For the purposes of this review GM Canada loaned me a Sport Touring AWD model finished in Ebony Twilight Metallic with a Medium Titanium (tan) / Ebony interior. Like many press vehicles I drive, my Encore tester is well-optioned. The two biggest tickets are the more powerful 1.4-litre turbocharged engine ($1,030) and sunroof ($1,150) on a list that also includes navigation ($795), premium Bose audio ($685), Ebony Twilight paint ($495), and automatic dual-zone climate control ($405).
Some good, some bad
In the looks department, Buick designers have done a good job of shaping the Encore in an attractive fashion despite its short proportions. The 2017 facelift replaced the bulbous headlights and giant grille found on early Encores with smaller, sharper looking versions of both. Combined with the upsweep of the beltline towards the rear, rakish windshield angle and 18-inch aluminum wheels, the Encore is reasonably handsome. Not drop-dead gorgeous exactly, but not ugly either.
The cabin gets mixed reviews, however. On the plus side, the Encore offers easy entry and exit, and its seats are comfortable. The mixed leather / cloth seating surfaces feel good to the touch and have a tasteful appearance. Same goes for the leather-wrapped steering wheel and gear shifter and most of the knobs, switches and buttons on the dash and centre stack. While some of the harder trim materials aren’t the most luxurious, they (piano black, satin finish plastics) at least look good.
On the downside, the Encore’s confines are cramped. Don’t get me wrong, my head doesn’t touch the headliner and I’m able to find a good driving position that allows for the proper extension of my legs, but generally there’s a feeling of everything being a bit too close: the dash, the opposing door skin, the space between the A-pillars. There just isn’t a great deal of room here, a feeling that’s really driven home in the back seat and cargo area. Yes, the rear seatbacks fold down, but it doesn’t make the Encore feel much bigger.
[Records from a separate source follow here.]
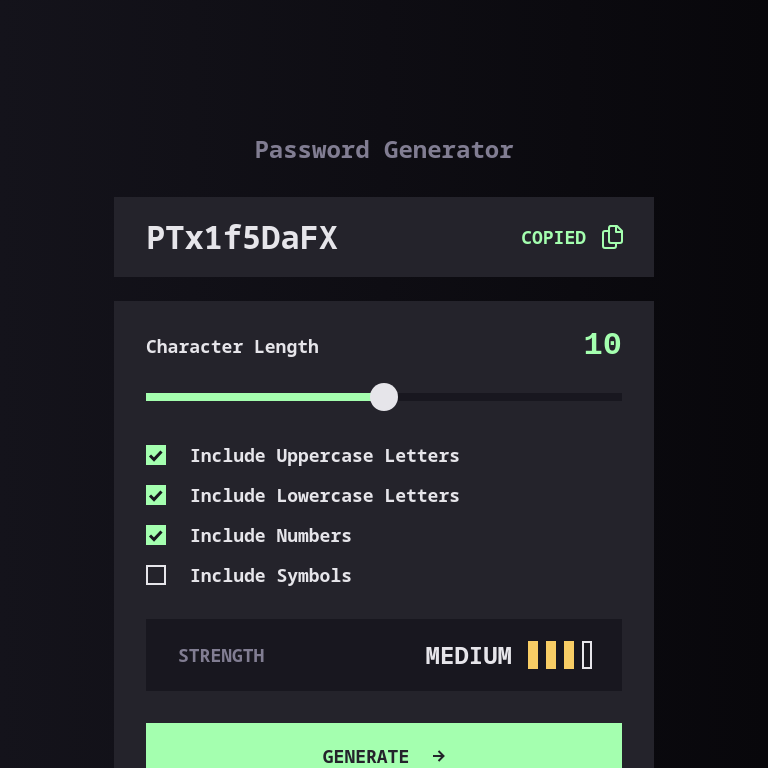
<!DOCTYPE html>
<html lang="en">
<head>
<meta charset="utf-8">
<title>Password Generator</title>
<style>
  :root {
    --night-start: #14131b;
    --night-end: #08070b;
    --panel: #24232b;
    --well: #18171f;
    --muted: #817d92;
    --light: #e6e5ea;
    --green: #a4ffaf;
    --yellow: #f8cd65;
  }
  * { box-sizing: border-box; margin: 0; padding: 0; }
  html, body { width: 768px; height: 768px; overflow: hidden; }
  body {
    background: linear-gradient(90deg, var(--night-start), var(--night-end));
    color: var(--light);
    font: 600 18px/20px "Noto Sans Mono", "DejaVu Sans Mono", monospace;
    white-space: nowrap;
  }
  svg { display: block; }
  .generator { width: 540px; margin: 0 auto; padding-top: 133px; }
  .title { height: 32px; font-size: 24px; line-height: 32px; font-weight: 600; text-align: center; color: var(--muted); }
  .row { display: flex; align-items: center; justify-content: space-between; }
  .password { height: 80px; margin-top: 32px; padding: 0 31px 0 32px; background: var(--panel); }
  .password-value { font-size: 32px; line-height: 42px; }
  .copy { display: flex; align-items: center; gap: 16px; color: var(--green); }
  .settings { height: 520px; margin-top: 24px; padding: 24px 32px 32px; background: var(--panel); }
  .length { height: 42px; }
  .length-value { font: 700 32px/42px "Liberation Mono", monospace; color: var(--green); }
  .slider { display: flex; align-items: center; height: 28px; margin-top: 16px; }
  .track { flex: 1; height: 8px; background: var(--well); }
  .track-filled { background: var(--green); }
  .thumb { width: 28px; height: 28px; margin: 0 -14px; border-radius: 50%; background: var(--light); z-index: 1; }
  .options { display: grid; gap: 20px; margin-top: 34px; list-style: none; }
  .option { display: flex; align-items: center; gap: 24px; height: 20px; }
  .box { width: 20px; height: 20px; border: 2px solid var(--light); }
  .box-checked { border: 0; background: var(--green); }
  .strength { height: 72px; margin-top: 34px; padding: 0 30px 0 32px; background: var(--well); }
  .strength-label { color: var(--muted); }
  .rating { display: flex; align-items: center; gap: 16px; font-size: 24px; line-height: 32px; }
  .bars { display: flex; gap: 8px; }
  .bar { width: 10px; height: 28px; border: 2px solid var(--light); }
  .bar-on { border: 0; background: var(--yellow); }
  .generate {
    display: flex; align-items: center; justify-content: center; gap: 24px;
    height: 65px; margin-top: 32px;
    background: var(--green); color: var(--panel); text-decoration: none;
  }
</style>
</head>
<body>
<main class="generator">
  <h1 class="title">Password Generator</h1>

  <section class="password row">
    <span class="password-value">PTx1f5DaFX</span>
    <span class="copy">COPIED
      <svg width="21" height="24" viewBox="0 0 21 24" fill="none" stroke="currentColor" stroke-width="2" stroke-linejoin="round" aria-hidden="true">
        <path d="M8 1H15L20 6V16Q20 18 18 18H9Q7 18 7 16V3Q7 1 9 1Z"/>
        <path d="M14 1V7H20M7 6H3Q1 6 1 8V21Q1 23 3 23H12Q14 23 14 21V18"/>
      </svg>
    </span>
  </section>

  <section class="settings">
    <div class="length row">
      <span>Character Length</span>
      <span class="length-value">10</span>
    </div>
    <div class="slider">
      <span class="track track-filled"></span>
      <span class="thumb"></span>
      <span class="track"></span>
    </div>

    <svg width="0" height="0" style="position:absolute" aria-hidden="true">
      <defs><path id="check" d="M4 10.5L8 14.5L15.5 6.5" fill="none" stroke="#18171f" stroke-width="3"/></defs>
    </svg>
    <ul class="options">
      <li class="option"><span class="box box-checked"><svg width="20" height="20"><use href="#check"/></svg></span>Include Uppercase Letters</li>
      <li class="option"><span class="box box-checked"><svg width="20" height="20"><use href="#check"/></svg></span>Include Lowercase Letters</li>
      <li class="option"><span class="box box-checked"><svg width="20" height="20"><use href="#check"/></svg></span>Include Numbers</li>
      <li class="option"><span class="box"></span>Include Symbols</li>
    </ul>

    <div class="strength row">
      <span class="strength-label">STRENGTH</span>
      <div class="rating">MEDIUM
        <div class="bars">
          <span class="bar bar-on"></span>
          <span class="bar bar-on"></span>
          <span class="bar bar-on"></span>
          <span class="bar"></span>
        </div>
      </div>
    </div>

    <a class="generate" href="#">GENERATE
      <svg width="12" height="12" viewBox="0 0 12 12" fill="none" stroke="currentColor" stroke-width="2" aria-hidden="true">
        <path d="M0 6H10M5.5 1L10.5 6L5.5 11"/>
      </svg>
    </a>
  </section>
</main>
</body>
</html>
The blanks in the centre console where buttons for heated / cooled seats and a heated steering wheel would be is also a bit disappointing for a (near) luxury vehicle with $5,000 worth of options and an MSRP approaching $40,000.
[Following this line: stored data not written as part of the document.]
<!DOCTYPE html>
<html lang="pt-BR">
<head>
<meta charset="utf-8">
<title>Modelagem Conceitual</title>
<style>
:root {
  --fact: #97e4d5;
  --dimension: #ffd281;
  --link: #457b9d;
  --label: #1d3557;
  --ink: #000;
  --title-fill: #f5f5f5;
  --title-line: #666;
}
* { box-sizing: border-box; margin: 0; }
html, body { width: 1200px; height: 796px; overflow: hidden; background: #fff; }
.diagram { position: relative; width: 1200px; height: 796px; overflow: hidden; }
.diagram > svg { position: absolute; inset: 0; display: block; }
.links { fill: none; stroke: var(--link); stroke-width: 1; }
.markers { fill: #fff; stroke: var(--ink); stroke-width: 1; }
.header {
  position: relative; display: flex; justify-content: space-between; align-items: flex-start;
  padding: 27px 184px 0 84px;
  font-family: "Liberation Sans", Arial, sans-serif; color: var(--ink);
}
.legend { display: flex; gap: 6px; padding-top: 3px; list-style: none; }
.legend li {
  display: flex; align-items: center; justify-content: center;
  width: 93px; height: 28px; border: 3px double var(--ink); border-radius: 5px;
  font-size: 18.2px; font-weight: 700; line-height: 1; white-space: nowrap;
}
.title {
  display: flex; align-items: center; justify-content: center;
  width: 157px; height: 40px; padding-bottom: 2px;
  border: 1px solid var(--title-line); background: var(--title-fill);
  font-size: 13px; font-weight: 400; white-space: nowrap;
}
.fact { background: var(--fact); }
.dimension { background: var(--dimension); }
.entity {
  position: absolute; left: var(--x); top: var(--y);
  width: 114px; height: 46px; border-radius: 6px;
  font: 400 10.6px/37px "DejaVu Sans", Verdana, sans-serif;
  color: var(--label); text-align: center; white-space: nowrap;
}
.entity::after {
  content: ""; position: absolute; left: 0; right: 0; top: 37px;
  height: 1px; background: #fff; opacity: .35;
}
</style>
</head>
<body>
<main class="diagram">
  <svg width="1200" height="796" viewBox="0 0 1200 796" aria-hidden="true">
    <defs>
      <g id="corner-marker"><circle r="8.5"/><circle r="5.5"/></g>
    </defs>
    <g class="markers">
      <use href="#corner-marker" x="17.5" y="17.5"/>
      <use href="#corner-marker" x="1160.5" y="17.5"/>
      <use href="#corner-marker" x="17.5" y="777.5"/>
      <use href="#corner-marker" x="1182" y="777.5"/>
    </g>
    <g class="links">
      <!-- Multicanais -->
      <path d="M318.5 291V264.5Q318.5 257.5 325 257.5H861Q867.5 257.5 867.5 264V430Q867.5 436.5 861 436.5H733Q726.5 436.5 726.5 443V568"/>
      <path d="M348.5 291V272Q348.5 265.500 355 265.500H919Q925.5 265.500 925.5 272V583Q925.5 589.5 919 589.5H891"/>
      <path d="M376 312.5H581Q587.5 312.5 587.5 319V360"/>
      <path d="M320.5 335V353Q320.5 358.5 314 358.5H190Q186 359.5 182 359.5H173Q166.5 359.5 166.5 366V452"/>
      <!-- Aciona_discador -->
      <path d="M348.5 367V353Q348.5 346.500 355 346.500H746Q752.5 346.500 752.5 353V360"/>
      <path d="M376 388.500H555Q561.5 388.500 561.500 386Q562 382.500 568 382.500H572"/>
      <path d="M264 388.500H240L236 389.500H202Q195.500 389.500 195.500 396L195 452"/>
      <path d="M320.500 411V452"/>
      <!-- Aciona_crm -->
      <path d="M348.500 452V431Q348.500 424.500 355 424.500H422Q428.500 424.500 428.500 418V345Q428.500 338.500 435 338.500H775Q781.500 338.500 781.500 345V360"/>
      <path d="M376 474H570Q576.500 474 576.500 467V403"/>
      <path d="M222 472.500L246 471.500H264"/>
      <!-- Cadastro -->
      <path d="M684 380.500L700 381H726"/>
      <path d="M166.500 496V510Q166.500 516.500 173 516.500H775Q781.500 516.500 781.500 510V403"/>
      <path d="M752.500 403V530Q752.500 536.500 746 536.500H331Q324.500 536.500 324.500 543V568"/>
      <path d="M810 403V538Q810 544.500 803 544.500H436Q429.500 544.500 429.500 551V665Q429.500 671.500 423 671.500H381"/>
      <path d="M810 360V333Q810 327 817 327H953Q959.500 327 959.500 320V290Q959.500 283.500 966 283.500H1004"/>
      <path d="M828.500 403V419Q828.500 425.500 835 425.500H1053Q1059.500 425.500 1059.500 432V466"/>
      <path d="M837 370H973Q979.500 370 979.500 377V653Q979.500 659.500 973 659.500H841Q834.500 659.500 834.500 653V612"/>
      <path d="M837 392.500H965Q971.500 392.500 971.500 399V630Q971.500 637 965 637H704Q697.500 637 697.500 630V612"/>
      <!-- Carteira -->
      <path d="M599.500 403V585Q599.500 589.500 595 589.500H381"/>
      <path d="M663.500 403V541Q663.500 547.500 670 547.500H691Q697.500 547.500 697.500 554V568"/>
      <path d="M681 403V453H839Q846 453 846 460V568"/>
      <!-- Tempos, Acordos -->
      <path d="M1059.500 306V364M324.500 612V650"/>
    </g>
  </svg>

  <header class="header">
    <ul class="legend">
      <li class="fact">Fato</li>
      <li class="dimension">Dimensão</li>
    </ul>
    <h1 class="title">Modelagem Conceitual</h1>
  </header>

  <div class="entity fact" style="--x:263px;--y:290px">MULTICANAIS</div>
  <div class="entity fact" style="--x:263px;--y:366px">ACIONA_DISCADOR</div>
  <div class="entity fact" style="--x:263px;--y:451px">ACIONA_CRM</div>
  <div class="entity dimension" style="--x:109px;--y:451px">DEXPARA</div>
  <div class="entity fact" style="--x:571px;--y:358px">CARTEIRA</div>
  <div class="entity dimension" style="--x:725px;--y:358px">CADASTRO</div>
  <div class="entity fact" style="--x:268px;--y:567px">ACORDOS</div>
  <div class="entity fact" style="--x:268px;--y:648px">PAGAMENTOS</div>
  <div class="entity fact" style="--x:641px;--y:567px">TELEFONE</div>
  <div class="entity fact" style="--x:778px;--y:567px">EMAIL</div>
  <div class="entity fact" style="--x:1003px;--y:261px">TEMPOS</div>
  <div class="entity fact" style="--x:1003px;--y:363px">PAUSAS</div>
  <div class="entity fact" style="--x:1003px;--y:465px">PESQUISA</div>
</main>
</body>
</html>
On the road
Despite a cramped interior, the Encore is pleasing enough to drive. The upgraded 1.4-litre turbo really is the way to go, but it doesn’t offer a great deal of power, nor is it very quick unless the throttle is mashed. A manual mode (+ / -) on the shifter allows for manual shifting but I didn’t mess with it much as it doesn’t impact the driving experience in a meaningful way. For normal driving situations, however, the uprated 1.4L turbo is adequate, although like other GM cars I’ve driven of late, it didn’t return a sparkling average fuel consumption number (11.1 L / 100km).
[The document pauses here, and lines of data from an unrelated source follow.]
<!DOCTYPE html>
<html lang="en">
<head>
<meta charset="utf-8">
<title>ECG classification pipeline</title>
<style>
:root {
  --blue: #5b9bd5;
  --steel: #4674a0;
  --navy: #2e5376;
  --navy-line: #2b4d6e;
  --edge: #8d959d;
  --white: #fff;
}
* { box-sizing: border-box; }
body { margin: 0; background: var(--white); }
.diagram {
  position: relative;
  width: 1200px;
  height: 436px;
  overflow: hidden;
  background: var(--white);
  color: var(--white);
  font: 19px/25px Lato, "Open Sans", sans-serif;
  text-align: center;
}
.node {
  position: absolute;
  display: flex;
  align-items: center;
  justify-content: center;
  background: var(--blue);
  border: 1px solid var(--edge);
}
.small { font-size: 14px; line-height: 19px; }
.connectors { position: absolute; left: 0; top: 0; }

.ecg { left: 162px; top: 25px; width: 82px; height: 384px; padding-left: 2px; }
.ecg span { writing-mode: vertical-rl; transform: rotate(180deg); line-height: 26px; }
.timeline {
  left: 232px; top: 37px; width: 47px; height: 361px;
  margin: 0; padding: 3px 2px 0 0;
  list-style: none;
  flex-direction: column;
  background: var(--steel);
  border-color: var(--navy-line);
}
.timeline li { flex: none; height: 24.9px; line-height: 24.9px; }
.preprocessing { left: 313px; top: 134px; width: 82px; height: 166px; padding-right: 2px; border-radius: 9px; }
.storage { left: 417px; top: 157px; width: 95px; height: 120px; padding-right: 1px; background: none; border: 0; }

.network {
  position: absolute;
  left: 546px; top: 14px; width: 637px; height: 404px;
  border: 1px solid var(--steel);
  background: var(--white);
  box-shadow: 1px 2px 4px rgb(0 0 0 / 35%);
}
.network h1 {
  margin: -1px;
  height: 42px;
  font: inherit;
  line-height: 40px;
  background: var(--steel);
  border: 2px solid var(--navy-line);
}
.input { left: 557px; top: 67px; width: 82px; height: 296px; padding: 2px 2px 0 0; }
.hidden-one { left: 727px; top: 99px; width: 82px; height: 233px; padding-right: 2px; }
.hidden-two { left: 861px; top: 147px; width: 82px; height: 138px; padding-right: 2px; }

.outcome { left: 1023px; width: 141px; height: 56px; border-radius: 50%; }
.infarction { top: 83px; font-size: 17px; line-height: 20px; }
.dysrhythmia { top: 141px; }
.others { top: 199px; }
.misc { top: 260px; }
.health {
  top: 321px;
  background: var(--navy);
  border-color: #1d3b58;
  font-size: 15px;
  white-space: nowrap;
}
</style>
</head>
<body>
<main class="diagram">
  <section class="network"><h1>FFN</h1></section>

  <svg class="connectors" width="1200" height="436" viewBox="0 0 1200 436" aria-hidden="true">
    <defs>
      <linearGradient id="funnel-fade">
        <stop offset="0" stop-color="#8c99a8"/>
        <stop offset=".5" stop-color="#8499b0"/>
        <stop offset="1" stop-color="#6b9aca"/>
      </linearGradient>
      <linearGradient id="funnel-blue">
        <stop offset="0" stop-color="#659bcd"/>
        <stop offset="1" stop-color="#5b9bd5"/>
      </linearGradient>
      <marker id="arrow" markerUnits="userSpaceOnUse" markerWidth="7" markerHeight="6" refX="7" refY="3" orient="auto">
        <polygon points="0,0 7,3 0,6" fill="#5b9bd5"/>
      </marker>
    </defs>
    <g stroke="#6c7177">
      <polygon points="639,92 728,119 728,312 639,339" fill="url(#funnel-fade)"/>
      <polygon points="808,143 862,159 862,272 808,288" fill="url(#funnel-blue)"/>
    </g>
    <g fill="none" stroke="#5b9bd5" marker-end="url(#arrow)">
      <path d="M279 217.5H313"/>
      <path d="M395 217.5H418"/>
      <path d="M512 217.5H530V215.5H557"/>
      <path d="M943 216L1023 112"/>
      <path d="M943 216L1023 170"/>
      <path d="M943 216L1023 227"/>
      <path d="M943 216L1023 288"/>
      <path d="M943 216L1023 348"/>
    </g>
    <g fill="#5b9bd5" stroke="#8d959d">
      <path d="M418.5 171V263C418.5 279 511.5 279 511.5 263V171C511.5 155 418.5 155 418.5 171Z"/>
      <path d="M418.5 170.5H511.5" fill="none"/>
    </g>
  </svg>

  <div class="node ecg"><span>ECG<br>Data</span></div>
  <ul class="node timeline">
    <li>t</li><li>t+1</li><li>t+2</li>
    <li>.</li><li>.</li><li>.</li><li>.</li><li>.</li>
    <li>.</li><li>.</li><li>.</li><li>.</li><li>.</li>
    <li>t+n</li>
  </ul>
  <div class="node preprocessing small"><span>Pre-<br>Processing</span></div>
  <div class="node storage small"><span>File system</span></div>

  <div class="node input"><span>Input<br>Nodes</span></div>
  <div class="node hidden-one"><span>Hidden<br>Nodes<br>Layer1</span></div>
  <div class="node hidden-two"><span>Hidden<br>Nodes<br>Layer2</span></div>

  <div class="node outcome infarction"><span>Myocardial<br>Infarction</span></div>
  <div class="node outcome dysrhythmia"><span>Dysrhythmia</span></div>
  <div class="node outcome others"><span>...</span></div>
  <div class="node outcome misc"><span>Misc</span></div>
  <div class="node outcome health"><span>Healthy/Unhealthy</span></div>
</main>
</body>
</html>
The Encore is a pleasant vehicle to cruise around in however, thanks to a comfortable, well-sorted ride and a quiet cabin. The latter is due to the presence of Buick QuietTuning technology with Active Noise Cancellation that brings sound insulation features to the table such as triple door seals, acoustic laminated windshield and front side window glass. All do a fine job of generally keeping outside noise outside.
In sum, it’s not hard to see why the Encore is so appealing. It’s handsomely styled, comes with a decent level of content for money, and costs less than offerings from other premium brands. For consumers, these factors seem to outweigh the negatives of a cramped interior, so-so performance and subpar fuel efficiency.
One thing seems certain: Buick’s fortunes moving forward, in North America at least, will be closely linked to that of the Encore.